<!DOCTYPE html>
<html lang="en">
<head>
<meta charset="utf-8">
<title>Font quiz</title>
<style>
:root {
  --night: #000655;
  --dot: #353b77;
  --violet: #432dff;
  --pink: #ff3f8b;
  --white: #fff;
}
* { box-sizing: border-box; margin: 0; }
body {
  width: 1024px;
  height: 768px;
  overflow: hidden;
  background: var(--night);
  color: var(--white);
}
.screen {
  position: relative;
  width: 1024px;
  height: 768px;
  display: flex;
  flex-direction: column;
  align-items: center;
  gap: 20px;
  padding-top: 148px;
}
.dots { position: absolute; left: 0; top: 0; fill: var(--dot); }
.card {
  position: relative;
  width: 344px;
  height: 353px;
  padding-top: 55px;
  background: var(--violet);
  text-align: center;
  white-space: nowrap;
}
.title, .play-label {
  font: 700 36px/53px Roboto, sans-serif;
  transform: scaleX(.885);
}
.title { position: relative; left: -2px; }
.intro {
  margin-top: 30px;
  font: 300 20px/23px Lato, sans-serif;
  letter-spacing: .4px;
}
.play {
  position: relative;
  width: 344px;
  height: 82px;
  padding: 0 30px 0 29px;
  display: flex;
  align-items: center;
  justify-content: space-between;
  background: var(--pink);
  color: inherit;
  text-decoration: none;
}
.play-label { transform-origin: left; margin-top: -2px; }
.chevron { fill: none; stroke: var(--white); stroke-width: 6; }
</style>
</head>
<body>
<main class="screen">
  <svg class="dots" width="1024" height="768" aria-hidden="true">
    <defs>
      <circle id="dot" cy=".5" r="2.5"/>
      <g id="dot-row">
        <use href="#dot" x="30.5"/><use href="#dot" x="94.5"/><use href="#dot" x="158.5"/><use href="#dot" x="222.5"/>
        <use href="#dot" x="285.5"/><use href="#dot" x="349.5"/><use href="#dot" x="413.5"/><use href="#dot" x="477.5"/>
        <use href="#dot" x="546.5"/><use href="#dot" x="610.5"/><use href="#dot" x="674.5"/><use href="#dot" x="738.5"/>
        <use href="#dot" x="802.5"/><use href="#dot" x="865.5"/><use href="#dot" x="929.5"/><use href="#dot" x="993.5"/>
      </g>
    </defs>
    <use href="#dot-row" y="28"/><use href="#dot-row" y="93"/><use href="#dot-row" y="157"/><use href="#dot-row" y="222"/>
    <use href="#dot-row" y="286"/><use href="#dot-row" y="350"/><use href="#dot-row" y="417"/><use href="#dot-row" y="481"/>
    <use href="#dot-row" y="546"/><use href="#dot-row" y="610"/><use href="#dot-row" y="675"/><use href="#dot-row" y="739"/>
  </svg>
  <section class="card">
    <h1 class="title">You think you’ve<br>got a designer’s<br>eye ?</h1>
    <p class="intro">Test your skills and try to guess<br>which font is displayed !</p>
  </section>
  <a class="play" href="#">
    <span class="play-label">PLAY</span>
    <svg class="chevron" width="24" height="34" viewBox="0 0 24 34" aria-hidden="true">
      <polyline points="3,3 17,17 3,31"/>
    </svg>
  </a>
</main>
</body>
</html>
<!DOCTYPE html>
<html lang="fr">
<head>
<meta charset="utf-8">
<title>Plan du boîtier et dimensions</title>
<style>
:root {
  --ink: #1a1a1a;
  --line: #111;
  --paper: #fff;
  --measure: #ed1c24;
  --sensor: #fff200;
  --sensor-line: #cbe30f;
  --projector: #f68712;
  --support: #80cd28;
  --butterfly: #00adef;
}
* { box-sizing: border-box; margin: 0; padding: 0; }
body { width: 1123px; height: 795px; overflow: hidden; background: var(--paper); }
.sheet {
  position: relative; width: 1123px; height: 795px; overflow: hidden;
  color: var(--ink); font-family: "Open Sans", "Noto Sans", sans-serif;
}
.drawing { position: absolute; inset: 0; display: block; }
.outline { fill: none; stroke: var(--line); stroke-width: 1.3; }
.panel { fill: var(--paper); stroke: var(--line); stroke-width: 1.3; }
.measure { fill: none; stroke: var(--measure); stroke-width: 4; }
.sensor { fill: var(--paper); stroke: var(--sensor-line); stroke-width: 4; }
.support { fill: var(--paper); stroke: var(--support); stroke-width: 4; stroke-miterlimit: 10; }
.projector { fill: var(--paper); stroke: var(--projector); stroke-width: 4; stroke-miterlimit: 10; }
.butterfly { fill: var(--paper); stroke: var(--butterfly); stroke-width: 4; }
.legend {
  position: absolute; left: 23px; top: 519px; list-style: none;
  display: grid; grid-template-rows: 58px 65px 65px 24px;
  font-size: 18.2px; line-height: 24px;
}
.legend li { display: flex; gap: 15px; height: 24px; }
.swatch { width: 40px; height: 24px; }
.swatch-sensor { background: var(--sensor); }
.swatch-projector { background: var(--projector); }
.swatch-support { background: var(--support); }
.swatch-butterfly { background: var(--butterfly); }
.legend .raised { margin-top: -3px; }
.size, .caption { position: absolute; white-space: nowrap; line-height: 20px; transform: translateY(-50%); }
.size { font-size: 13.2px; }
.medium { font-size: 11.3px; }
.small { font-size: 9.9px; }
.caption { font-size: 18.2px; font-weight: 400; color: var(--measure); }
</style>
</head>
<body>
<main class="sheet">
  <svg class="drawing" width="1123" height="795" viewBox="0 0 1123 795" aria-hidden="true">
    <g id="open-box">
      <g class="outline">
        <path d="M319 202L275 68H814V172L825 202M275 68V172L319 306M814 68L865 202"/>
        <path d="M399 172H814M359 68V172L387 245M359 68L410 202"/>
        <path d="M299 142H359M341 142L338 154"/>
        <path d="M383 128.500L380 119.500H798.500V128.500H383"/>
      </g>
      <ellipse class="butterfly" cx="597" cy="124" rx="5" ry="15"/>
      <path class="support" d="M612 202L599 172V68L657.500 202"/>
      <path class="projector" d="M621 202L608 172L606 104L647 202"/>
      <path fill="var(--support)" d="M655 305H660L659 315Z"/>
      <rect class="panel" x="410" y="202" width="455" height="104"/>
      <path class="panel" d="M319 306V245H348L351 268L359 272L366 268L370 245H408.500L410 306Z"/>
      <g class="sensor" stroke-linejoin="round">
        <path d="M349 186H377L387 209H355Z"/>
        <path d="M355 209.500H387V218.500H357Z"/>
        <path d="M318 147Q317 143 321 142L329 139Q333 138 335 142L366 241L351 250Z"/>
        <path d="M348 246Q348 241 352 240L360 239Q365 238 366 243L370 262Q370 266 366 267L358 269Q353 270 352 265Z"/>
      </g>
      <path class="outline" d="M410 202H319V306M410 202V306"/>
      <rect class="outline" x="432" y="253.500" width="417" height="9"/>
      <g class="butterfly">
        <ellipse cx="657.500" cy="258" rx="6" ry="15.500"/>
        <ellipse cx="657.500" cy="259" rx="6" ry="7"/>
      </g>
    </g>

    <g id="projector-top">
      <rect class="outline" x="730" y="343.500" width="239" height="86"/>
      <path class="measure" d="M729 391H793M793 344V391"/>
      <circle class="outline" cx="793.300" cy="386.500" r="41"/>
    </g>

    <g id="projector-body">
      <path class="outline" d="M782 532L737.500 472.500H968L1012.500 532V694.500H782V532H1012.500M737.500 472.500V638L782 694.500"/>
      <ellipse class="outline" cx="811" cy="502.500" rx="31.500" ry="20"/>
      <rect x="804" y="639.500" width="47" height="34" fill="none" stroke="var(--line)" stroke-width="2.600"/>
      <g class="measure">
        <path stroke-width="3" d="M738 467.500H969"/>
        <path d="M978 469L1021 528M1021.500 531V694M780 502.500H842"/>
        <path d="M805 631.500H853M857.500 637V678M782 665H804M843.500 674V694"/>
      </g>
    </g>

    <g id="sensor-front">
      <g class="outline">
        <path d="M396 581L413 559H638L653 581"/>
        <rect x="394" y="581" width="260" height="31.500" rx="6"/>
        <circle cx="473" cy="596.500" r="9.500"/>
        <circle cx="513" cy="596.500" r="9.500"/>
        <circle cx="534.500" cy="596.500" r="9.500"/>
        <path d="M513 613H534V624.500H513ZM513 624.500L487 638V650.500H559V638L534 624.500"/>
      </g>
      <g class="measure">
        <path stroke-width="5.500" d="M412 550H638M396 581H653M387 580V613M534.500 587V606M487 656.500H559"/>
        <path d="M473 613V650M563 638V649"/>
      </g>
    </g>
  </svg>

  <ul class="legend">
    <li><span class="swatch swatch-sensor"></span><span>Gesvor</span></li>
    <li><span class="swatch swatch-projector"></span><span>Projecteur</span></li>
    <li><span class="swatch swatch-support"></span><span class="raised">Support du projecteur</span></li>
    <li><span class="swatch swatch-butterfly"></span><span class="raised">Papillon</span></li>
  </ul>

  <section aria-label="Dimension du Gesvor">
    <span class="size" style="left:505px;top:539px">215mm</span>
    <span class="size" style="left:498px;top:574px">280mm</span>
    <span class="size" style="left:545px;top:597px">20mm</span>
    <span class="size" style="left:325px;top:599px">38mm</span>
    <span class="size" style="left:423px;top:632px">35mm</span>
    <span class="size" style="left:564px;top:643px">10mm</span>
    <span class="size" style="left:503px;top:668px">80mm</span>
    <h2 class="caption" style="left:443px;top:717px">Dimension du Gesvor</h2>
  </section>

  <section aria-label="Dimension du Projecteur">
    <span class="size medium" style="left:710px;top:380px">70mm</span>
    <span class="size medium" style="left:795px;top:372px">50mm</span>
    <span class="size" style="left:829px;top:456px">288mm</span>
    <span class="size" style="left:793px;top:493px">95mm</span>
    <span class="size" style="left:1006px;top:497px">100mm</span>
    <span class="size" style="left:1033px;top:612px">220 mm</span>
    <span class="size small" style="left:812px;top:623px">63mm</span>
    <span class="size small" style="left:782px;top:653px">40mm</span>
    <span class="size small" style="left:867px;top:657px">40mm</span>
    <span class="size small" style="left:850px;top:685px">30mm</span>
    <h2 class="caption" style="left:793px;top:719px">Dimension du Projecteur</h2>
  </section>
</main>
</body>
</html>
☆ ☆ ☆ ☆ ☆
ASSIGNMENT:
Filter the entries and copy each line with "body".

REPLY TO THE EXERCISE:
body {
<body>
</body>
body { width: 1123px; height: 795px; overflow: hidden; background: var(--paper); }
<body>
    <g id="projector-body">
</body>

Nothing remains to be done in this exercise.